--- Listed entries Enclosed Below ---

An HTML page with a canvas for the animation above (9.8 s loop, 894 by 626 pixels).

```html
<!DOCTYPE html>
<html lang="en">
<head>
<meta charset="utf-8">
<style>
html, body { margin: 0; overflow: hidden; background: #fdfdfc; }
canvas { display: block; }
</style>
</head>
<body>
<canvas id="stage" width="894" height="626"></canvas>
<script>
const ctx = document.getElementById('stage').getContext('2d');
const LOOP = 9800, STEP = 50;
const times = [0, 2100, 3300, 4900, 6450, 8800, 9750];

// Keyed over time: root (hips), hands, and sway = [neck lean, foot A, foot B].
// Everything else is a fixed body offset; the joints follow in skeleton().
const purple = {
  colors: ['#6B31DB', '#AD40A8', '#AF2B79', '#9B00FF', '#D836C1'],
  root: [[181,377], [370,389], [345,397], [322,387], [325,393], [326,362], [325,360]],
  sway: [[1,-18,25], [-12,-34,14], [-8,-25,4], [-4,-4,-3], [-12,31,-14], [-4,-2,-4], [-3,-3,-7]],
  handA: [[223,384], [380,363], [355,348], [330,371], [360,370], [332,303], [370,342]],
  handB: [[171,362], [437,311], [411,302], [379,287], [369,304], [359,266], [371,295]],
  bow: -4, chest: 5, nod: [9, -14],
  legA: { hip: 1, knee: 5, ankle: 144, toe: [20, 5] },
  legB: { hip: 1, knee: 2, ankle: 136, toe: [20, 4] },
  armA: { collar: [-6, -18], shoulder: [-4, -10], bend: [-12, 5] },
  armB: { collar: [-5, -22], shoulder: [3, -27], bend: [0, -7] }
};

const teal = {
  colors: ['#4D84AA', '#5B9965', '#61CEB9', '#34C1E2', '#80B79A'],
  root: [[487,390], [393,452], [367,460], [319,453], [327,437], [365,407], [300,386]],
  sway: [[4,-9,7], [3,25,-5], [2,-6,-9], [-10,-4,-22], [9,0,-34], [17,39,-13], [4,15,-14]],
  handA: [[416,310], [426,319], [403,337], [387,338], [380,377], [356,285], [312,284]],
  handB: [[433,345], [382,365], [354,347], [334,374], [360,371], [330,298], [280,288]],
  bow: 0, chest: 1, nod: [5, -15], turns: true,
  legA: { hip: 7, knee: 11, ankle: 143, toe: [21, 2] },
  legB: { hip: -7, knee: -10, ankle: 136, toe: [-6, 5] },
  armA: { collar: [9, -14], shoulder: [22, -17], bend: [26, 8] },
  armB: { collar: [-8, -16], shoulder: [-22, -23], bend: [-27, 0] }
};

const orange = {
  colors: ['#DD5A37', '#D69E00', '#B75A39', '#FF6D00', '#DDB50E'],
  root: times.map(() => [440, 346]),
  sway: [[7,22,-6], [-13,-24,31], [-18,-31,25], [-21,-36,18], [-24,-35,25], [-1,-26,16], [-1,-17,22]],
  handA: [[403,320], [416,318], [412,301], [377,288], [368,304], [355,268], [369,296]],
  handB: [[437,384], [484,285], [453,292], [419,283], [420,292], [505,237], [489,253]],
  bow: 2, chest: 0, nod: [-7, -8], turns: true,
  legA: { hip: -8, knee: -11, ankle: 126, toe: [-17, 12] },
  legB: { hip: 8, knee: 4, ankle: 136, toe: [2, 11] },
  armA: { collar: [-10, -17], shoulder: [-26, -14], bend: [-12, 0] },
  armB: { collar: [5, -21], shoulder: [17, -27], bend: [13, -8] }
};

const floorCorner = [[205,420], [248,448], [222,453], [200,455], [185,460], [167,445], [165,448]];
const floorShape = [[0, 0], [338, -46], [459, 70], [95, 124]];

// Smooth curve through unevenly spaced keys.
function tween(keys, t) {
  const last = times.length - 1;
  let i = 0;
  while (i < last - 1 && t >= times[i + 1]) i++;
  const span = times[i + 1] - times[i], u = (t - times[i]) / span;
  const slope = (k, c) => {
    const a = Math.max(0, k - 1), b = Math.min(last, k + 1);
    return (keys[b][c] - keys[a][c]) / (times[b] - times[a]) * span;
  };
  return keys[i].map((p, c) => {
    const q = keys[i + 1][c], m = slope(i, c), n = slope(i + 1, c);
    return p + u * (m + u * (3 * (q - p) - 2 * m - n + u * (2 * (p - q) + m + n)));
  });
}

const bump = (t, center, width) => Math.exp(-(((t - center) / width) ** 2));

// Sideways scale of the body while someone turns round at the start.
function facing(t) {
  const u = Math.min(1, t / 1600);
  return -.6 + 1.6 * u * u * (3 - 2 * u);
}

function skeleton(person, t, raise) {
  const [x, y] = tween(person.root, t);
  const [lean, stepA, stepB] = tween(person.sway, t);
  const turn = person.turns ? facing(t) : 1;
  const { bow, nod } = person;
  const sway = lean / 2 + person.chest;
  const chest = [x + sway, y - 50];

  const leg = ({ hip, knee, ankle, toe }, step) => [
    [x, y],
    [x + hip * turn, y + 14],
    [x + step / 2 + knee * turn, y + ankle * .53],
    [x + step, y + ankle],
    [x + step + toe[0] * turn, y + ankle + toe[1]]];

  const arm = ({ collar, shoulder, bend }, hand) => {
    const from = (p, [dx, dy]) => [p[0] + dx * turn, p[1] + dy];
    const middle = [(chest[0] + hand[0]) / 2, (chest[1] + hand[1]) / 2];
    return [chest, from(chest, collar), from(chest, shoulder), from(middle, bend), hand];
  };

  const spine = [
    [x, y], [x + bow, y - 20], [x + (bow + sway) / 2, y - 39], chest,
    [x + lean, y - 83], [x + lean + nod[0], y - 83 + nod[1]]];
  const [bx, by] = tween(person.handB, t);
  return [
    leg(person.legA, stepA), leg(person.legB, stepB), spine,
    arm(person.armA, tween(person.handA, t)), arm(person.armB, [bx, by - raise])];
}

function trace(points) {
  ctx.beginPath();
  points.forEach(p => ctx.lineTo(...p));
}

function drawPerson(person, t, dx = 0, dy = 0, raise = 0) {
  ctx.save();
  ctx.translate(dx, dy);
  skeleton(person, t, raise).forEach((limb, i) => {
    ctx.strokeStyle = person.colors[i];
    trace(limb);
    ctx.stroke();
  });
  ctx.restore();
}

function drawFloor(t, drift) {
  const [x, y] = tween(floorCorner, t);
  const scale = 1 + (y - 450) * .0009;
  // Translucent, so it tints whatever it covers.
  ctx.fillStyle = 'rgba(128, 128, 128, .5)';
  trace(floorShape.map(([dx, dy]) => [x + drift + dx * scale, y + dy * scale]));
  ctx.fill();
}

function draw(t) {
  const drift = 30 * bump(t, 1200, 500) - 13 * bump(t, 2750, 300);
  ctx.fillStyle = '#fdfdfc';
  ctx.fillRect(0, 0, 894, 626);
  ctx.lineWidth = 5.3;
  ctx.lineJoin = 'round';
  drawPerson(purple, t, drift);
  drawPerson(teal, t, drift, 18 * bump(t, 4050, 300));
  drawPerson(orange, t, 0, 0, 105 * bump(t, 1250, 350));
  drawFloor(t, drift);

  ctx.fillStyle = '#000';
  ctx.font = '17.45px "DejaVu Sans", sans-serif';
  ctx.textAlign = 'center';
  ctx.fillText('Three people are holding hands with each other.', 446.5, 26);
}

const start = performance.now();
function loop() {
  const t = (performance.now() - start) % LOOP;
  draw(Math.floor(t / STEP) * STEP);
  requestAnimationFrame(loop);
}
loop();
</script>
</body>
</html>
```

--- End of Enclosed Listed entries ---

# [Try it]
How many lines in the records above hold the string "stepA"? Only the number is wanted.

# [Solved exercise]
2